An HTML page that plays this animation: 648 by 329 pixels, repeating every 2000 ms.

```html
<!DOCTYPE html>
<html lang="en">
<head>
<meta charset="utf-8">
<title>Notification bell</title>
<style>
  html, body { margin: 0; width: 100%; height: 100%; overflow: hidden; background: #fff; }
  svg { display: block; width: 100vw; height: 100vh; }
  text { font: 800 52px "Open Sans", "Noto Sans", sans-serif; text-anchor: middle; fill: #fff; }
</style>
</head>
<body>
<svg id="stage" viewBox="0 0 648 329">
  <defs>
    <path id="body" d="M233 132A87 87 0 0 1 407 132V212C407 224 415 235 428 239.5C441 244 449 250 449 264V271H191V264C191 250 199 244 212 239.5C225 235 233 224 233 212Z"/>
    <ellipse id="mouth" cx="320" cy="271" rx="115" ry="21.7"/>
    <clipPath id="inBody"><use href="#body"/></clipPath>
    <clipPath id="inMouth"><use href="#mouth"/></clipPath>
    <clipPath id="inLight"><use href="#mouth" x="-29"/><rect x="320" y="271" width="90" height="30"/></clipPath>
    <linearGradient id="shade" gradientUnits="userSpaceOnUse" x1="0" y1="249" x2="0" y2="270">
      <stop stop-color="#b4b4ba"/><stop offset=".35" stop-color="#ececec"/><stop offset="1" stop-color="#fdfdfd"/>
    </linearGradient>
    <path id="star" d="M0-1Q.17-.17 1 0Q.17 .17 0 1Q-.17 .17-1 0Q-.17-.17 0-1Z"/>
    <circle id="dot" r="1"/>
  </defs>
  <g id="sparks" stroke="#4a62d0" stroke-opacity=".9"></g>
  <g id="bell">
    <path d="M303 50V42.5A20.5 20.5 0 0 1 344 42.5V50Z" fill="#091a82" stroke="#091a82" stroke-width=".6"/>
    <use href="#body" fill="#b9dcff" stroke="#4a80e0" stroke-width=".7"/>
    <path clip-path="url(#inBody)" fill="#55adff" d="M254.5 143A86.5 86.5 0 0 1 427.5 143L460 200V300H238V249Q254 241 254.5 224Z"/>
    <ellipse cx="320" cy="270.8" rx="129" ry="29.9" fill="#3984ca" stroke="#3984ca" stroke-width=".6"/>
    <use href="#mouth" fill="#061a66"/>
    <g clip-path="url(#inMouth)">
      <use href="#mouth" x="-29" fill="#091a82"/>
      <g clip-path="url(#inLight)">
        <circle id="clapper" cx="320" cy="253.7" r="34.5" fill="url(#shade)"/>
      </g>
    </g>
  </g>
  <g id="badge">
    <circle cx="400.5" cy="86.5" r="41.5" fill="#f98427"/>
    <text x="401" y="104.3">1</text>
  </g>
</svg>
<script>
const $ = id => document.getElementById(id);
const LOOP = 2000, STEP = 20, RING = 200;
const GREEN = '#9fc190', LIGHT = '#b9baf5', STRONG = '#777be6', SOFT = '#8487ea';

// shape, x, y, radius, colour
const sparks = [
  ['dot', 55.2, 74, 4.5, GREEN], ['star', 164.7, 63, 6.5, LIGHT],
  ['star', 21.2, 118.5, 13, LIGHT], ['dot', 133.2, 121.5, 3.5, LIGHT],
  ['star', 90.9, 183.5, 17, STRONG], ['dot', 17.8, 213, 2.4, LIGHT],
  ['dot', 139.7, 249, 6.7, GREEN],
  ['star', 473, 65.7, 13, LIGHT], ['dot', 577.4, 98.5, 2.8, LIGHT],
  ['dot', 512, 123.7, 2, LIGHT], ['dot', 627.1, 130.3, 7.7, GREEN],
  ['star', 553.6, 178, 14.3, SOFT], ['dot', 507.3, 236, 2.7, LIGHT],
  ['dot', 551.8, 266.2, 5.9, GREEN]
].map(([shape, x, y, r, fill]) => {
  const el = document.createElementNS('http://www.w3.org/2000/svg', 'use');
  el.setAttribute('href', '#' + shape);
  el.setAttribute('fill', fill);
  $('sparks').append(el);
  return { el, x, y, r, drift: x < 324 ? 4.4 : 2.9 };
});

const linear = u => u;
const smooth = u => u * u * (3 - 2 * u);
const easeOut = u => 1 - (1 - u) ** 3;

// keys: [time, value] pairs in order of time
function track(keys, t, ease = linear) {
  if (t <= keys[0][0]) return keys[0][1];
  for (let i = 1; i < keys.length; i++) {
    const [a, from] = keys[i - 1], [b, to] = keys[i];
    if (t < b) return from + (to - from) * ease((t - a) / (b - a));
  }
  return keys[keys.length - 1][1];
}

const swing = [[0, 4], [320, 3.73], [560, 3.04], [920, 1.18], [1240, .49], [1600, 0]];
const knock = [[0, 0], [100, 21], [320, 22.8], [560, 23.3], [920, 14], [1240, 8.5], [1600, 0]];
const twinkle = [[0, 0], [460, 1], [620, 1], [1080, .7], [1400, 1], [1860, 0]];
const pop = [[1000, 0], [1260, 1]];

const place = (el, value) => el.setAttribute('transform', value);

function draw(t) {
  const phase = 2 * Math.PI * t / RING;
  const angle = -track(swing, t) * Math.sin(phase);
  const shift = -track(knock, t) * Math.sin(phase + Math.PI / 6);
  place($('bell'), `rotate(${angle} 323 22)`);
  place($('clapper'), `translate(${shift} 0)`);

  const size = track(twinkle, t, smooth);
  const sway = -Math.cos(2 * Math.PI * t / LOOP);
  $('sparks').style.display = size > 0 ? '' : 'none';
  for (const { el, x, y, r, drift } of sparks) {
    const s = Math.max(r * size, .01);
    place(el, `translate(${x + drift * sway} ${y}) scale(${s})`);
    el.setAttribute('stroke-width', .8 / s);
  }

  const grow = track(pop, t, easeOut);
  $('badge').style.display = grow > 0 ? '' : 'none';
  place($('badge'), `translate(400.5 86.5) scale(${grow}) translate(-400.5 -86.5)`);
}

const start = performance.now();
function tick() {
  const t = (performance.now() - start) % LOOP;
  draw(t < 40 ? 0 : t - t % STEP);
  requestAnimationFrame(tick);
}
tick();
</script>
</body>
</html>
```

------------------------------------------------------------

Wherever a line in the data above holds the word "circle", copy that line.

RESULT FOR THIS TASK =>
    <circle id="dot" r="1"/>
        <circle id="clapper" cx="320" cy="253.7" r="34.5" fill="url(#shade)"/>
    <circle cx="400.5" cy="86.5" r="41.5" fill="#f98427"/>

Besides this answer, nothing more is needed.